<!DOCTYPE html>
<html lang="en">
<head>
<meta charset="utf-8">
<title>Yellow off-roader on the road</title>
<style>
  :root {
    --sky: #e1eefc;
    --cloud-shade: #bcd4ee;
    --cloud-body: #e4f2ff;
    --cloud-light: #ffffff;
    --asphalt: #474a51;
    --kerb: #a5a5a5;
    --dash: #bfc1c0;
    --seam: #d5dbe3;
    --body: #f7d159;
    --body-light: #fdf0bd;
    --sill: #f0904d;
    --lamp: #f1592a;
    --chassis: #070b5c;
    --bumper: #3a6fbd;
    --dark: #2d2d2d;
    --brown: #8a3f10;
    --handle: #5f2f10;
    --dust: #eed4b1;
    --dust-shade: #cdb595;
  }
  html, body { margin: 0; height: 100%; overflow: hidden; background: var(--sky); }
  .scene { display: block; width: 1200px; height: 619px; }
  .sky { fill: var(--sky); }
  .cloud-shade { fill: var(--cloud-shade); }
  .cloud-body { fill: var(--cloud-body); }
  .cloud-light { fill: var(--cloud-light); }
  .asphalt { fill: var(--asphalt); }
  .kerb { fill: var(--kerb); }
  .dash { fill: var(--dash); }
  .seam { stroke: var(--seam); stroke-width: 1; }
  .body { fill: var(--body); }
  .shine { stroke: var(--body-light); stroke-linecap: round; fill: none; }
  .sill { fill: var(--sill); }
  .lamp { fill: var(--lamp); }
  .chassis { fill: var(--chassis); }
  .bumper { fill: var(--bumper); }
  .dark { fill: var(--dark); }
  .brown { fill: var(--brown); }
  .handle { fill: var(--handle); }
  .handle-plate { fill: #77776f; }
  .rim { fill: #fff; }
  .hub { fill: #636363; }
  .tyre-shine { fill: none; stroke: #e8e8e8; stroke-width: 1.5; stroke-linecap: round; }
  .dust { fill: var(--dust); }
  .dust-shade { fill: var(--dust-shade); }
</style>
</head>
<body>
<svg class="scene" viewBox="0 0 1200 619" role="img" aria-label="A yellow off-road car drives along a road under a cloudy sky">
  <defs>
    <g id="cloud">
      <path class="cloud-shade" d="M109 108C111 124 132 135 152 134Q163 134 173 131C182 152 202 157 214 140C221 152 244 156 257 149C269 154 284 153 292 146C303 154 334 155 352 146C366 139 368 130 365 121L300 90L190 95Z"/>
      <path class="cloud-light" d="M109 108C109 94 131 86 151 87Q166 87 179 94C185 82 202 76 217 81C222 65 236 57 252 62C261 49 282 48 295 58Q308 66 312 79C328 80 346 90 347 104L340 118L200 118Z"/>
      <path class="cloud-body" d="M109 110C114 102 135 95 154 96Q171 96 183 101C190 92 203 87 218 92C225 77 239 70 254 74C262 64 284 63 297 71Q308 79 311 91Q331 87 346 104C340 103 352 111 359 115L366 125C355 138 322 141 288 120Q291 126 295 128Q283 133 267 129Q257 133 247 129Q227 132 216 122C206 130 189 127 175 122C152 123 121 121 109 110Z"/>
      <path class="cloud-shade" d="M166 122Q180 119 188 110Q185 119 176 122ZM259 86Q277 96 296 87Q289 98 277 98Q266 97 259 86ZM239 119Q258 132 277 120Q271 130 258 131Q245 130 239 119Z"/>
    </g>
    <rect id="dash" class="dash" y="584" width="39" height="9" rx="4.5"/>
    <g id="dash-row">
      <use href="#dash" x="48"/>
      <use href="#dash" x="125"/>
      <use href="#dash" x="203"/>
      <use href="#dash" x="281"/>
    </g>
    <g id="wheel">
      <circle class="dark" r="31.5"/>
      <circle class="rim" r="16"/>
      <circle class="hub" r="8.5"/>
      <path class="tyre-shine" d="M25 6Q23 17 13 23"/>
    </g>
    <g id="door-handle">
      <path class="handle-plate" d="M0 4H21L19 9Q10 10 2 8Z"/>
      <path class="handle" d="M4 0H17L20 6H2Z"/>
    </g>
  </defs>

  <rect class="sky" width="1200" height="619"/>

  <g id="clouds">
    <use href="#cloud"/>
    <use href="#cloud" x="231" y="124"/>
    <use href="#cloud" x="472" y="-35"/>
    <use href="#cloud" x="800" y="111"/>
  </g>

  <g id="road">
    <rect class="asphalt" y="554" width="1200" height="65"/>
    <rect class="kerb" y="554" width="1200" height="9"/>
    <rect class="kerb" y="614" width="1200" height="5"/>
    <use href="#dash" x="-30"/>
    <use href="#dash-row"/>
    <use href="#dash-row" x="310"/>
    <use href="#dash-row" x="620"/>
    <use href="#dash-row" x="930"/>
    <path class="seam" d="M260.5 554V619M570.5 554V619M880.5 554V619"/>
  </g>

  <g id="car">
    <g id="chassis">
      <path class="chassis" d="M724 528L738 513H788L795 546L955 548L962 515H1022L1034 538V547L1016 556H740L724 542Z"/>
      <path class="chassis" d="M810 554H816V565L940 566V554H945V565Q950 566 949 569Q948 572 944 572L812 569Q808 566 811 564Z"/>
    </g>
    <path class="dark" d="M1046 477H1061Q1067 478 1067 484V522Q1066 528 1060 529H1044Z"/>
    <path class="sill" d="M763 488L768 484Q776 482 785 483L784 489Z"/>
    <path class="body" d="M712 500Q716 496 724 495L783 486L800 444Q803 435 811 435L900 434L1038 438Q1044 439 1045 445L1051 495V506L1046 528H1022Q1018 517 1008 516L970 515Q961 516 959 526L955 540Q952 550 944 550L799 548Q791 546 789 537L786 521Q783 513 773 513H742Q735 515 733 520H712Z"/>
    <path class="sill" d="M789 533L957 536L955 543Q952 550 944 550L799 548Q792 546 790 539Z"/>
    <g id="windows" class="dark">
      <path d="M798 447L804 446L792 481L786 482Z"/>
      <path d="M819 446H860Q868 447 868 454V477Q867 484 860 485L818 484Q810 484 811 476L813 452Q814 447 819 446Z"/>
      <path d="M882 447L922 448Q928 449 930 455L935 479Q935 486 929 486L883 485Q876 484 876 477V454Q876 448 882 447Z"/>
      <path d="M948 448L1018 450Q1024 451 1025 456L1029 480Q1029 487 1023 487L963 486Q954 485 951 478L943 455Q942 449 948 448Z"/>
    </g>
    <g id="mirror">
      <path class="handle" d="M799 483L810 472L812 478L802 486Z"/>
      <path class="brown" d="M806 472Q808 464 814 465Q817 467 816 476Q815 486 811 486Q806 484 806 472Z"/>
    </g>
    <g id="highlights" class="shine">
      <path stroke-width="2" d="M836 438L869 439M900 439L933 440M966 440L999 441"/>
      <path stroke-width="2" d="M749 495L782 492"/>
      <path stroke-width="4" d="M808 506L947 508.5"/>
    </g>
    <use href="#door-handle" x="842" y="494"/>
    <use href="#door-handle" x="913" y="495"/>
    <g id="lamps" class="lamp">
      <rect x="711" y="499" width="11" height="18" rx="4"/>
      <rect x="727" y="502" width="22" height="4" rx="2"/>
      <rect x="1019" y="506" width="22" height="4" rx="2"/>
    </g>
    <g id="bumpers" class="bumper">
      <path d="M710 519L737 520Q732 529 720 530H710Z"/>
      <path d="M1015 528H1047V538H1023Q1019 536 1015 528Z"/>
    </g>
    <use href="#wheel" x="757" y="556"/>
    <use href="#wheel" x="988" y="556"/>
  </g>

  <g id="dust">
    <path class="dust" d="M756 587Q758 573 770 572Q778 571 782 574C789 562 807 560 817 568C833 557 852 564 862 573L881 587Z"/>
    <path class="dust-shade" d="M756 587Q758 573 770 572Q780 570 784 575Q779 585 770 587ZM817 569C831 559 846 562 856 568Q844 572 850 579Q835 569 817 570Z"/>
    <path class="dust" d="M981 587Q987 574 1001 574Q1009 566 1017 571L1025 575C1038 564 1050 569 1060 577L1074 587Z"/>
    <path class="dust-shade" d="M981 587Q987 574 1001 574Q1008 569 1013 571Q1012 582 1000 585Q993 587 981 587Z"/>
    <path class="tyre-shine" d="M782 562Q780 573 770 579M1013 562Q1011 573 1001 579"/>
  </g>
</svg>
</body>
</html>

···

§ Task objective: Please set down again, word for word, only the lines from the start of the entries through the line with "108C109 94 131", both ends included.

§ Response to this exercise:
<!DOCTYPE html>
<html lang="en">
<head>
<meta charset="utf-8">
<title>Yellow off-roader on the road</title>
<style>
  :root {
    --sky: #e1eefc;
    --cloud-shade: #bcd4ee;
    --cloud-body: #e4f2ff;
    --cloud-light: #ffffff;
    --asphalt: #474a51;
    --kerb: #a5a5a5;
    --dash: #bfc1c0;
    --seam: #d5dbe3;
    --body: #f7d159;
    --body-light: #fdf0bd;
    --sill: #f0904d;
    --lamp: #f1592a;
    --chassis: #070b5c;
    --bumper: #3a6fbd;
    --dark: #2d2d2d;
    --brown: #8a3f10;
    --handle: #5f2f10;
    --dust: #eed4b1;
    --dust-shade: #cdb595;
  }
  html, body { margin: 0; height: 100%; overflow: hidden; background: var(--sky); }
  .scene { display: block; width: 1200px; height: 619px; }
  .sky { fill: var(--sky); }
  .cloud-shade { fill: var(--cloud-shade); }
  .cloud-body { fill: var(--cloud-body); }
  .cloud-light { fill: var(--cloud-light); }
  .asphalt { fill: var(--asphalt); }
  .kerb { fill: var(--kerb); }
  .dash { fill: var(--dash); }
  .seam { stroke: var(--seam); stroke-width: 1; }
  .body { fill: var(--body); }
  .shine { stroke: var(--body-light); stroke-linecap: round; fill: none; }
  .sill { fill: var(--sill); }
  .lamp { fill: var(--lamp); }
  .chassis { fill: var(--chassis); }
  .bumper { fill: var(--bumper); }
  .dark { fill: var(--dark); }
  .brown { fill: var(--brown); }
  .handle { fill: var(--handle); }
  .handle-plate { fill: #77776f; }
  .rim { fill: #fff; }
  .hub { fill: #636363; }
  .tyre-shine { fill: none; stroke: #e8e8e8; stroke-width: 1.5; stroke-linecap: round; }
  .dust { fill: var(--dust); }
  .dust-shade { fill: var(--dust-shade); }
</style>
</head>
<body>
<svg class="scene" viewBox="0 0 1200 619" role="img" aria-label="A yellow off-road car drives along a road under a cloudy sky">
  <defs>
    <g id="cloud">
      <path class="cloud-shade" d="M109 108C111 124 132 135 152 134Q163 134 173 131C182 152 202 157 214 140C221 152 244 156 257 149C269 154 284 153 292 146C303 154 334 155 352 146C366 139 368 130 365 121L300 90L190 95Z"/>
      <path class="cloud-light" d="M109 108C109 94 131 86 151 87Q166 87 179 94C185 82 202 76 217 81C222 65 236 57 252 62C261 49 282 48 295 58Q308 66 312 79C328 80 346 90 347 104L340 118L200 118Z"/>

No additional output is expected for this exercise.